When you were a kid, did you ever try sit on a beach ball in the water?
I used to try to fool my friends in the deep end of the pool. I’d push that ball down as hard as I could with my arms and then slowly put one leg at a time over the top, until finally, I had a floating chair.
Then I’d call out, Hey look at me, I’m standing!
Inevitably, as soon as they’d look my way, I’d lose my balance and the ball would come flying up into the air with the force of a giant splash. I would fall under the water and everyone would laugh. My cover completely blown. I’d rise from the water like a drowned rat, my pride damaged.
I still try to sit on beach balls sometimes.
I caught myself doing it recently. When asked how I was doing, I responded with a big smile and a consistent answer that all was well. But then, my beach ball was a little unsteady and I wobbled.
I realized that in reality, everything was not great.
There was something brewing in me that I wasn’t talking about. I was shoving it down, pretending it wasn’t there. I was walled off. So many things were going well on the outside, it was just faster and easier to gloss over the icky parts and stick to the script. It’s amazing how putting yourself in transparent relationships with others will make you drop the script.
As soon as you call out, trying to pretend everything is okay, the beach ball will blow.
That’s what happened with me.
What’s wonderful about close friends though, is when you come up from the water, you don’t see them laughing and feel the weight of damaged pride. It’s actually completely opposite. You see them swimming towards you, hands outstretched, ready to pull you back to the shallow end.
They become concerned and empathetic life guards.
When they start to swim towards you, something beautiful happens. You instantly see beach balls emerge from the water all around them. As they turn their love and attention towards you, it allows them to ease up on the beach balls they’ve been pushing down, too.
When I followed up my surface response with a deeper more authentic answer, my friends responded with such openness, empathy, and love.
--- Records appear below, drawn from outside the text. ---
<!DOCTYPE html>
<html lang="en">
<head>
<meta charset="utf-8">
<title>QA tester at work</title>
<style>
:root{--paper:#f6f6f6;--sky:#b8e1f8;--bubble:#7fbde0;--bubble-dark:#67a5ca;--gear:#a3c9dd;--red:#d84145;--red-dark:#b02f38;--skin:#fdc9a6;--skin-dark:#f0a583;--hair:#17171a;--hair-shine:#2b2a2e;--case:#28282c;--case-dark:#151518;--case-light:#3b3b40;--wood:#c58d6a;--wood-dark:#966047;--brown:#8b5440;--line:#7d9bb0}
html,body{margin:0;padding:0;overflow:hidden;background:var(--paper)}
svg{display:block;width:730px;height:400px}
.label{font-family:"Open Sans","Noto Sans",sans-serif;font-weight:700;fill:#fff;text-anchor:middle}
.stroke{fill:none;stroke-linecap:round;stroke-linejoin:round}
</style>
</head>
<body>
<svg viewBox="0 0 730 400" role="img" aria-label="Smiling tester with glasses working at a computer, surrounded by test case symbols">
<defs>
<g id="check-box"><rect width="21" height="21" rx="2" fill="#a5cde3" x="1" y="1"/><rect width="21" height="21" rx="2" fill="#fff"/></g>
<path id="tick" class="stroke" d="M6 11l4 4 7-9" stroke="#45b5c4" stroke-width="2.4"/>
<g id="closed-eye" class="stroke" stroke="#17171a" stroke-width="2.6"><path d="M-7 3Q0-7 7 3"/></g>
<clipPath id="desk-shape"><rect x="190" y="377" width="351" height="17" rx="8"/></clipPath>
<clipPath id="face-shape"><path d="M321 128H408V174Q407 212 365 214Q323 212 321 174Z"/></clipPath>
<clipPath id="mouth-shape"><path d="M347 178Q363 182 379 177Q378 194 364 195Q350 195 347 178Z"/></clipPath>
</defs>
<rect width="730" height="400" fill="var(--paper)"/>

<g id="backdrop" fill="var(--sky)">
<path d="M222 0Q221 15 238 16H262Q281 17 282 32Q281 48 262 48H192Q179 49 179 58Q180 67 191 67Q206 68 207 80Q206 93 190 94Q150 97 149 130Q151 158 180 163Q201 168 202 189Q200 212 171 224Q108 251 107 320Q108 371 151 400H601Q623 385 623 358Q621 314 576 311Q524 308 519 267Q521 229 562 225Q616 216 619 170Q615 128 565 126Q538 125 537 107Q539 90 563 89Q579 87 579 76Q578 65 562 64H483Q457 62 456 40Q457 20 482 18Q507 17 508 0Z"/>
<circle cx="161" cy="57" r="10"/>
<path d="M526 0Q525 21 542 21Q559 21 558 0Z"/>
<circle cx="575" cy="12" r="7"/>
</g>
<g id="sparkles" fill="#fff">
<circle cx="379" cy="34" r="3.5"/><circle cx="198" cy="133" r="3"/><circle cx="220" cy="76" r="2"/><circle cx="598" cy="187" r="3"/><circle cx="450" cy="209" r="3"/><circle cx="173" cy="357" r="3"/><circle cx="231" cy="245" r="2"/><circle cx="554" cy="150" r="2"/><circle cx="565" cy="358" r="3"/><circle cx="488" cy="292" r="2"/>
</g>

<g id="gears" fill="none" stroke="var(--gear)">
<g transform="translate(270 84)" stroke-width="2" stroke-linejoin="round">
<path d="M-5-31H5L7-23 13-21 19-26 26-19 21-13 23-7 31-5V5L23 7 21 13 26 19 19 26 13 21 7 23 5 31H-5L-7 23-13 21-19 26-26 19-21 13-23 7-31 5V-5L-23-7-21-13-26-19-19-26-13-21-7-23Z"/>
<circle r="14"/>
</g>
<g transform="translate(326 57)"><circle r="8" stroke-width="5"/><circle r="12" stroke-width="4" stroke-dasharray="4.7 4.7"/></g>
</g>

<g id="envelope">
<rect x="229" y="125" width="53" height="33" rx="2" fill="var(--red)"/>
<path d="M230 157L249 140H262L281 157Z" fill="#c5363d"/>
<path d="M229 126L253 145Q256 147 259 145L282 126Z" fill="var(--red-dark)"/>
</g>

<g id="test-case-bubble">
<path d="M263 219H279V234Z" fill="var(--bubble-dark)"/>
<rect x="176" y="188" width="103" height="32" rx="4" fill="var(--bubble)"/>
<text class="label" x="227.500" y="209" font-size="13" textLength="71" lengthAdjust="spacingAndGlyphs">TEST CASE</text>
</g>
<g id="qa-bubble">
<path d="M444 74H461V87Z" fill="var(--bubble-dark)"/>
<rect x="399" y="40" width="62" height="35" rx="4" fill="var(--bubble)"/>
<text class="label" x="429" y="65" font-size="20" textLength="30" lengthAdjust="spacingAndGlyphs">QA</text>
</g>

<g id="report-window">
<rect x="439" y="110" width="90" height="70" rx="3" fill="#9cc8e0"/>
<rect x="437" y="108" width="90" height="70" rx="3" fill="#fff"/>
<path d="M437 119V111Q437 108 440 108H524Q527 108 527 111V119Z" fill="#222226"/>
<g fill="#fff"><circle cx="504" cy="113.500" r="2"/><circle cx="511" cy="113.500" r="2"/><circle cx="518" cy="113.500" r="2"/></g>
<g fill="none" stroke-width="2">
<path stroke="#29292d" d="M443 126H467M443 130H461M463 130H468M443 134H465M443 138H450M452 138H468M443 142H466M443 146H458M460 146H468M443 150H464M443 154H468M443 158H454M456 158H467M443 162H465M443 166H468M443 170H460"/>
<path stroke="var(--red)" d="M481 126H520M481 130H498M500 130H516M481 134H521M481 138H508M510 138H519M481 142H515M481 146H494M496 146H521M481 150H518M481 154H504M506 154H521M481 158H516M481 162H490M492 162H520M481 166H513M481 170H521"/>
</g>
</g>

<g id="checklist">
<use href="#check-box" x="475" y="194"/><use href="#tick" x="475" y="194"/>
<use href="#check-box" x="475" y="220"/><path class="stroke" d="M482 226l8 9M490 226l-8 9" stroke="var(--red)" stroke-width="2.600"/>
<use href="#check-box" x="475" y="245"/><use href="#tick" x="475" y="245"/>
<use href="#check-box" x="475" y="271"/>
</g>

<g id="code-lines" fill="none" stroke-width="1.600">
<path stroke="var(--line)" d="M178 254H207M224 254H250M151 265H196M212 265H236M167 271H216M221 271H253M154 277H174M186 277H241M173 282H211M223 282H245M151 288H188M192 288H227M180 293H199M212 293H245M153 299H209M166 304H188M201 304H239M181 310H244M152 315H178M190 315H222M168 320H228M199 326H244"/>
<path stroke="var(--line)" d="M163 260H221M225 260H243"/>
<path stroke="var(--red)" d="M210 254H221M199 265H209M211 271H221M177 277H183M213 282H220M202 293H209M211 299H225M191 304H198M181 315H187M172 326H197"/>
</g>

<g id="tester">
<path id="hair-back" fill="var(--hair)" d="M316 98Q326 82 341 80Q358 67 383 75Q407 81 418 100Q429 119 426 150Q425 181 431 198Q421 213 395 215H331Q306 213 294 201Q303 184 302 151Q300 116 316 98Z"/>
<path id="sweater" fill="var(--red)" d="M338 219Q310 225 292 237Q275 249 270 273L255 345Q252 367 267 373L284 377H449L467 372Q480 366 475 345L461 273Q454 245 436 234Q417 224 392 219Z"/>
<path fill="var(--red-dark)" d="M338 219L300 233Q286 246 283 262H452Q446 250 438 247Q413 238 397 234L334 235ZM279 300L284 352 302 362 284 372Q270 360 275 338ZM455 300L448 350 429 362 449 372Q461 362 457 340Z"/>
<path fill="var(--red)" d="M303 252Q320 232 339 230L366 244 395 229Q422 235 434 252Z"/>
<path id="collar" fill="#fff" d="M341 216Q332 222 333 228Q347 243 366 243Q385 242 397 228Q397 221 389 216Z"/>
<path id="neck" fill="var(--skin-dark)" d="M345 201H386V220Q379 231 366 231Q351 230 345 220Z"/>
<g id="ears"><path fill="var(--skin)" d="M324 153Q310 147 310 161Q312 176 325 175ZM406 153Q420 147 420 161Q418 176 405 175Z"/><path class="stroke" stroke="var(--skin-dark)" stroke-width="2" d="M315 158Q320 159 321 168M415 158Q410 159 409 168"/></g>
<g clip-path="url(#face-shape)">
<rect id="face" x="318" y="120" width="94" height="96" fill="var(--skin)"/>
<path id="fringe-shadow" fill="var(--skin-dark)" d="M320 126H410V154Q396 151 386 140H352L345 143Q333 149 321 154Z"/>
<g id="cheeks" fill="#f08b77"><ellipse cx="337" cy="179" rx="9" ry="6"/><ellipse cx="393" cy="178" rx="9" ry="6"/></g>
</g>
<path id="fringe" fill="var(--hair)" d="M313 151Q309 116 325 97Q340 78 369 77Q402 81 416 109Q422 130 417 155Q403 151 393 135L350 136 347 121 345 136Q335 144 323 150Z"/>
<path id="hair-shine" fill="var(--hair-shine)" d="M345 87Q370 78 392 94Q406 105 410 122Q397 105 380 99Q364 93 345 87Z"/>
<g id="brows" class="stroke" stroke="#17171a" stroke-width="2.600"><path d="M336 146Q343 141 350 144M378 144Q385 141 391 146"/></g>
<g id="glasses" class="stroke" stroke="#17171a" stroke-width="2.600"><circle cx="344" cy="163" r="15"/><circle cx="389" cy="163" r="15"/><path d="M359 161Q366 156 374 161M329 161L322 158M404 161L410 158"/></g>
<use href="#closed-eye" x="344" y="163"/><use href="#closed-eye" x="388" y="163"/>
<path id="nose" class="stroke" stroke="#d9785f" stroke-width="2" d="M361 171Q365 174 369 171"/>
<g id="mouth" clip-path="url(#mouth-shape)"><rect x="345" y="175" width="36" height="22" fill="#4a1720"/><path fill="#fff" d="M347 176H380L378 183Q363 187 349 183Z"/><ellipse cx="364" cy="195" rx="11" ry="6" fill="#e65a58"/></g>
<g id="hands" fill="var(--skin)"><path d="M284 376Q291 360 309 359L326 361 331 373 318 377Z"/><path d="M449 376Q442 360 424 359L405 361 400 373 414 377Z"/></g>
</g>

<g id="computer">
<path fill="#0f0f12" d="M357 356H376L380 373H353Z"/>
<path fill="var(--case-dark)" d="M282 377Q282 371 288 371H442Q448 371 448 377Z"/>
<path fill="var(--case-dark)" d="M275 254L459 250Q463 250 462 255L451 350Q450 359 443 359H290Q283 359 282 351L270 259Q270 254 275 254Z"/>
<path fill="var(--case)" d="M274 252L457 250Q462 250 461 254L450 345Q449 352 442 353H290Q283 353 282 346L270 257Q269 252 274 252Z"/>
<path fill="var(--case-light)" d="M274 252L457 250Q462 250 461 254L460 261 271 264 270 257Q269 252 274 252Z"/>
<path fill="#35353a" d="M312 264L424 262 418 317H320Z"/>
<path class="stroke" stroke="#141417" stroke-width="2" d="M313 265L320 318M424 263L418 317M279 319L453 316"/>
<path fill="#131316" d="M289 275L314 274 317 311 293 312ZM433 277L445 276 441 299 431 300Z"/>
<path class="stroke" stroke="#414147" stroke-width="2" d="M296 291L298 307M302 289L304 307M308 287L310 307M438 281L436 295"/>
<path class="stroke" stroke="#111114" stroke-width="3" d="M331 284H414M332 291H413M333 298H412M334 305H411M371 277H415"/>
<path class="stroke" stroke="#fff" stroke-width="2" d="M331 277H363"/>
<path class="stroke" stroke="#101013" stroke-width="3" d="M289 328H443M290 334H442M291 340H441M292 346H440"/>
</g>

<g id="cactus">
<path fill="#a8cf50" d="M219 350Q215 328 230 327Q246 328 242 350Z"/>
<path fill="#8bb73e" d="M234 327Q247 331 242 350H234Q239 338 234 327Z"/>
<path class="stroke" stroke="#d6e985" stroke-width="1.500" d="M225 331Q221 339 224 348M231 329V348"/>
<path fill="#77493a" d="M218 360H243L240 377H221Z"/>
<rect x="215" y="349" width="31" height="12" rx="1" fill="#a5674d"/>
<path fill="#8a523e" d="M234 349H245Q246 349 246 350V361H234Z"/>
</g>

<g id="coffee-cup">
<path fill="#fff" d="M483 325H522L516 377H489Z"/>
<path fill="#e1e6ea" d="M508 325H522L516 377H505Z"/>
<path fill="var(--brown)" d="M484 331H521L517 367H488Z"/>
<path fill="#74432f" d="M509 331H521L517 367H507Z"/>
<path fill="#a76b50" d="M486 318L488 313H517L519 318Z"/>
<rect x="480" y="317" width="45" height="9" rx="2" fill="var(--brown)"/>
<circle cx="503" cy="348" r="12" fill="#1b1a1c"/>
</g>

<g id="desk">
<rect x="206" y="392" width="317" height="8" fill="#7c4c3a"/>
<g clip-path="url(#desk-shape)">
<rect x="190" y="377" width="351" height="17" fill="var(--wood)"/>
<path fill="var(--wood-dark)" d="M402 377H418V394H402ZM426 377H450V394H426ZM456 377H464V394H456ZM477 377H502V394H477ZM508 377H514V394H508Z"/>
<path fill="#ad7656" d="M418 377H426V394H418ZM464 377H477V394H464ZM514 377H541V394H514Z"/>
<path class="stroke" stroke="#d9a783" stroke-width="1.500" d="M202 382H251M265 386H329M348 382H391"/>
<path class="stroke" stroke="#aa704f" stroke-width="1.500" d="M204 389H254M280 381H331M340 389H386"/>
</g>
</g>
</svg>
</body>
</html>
I was struck by one response in particular.
One friend said, You are not alone. Amid the explanation of her ups and downs she said, I am just tired of feeling like the broken one.
I felt her every word.
It stung, but it healed. I felt so held. Not because she was actually holding me, because she was standing beside me. Because she reminded me I wasn’t drowning. I was just a little wet and embarrassed. And so was she.
Everyone needs a friend and a towel sometimes.
Every one of us needs to be reminded that we aren’t the broken one.
We are human.
We have needs and dreams and desires. We want to float perfectly on our beach balls waving a pageant wave and smiling a vaseline smile, but it’s impossible. What we need is a towel and a hand to hold.
We need to splash around in the shallow end with a friend who loves us.
Do you ever feel like the broken one?
You aren’t broken. You are human.
A messy, imperfect, beautiful, unique human being.
Let go of your death grip on the beach ball.
To more love,
P.S. Last year, I wrote about why we need a friendship challenge. It’s beautiful that this year, I can write a story about how that challenge and that app have kept me sane. 😉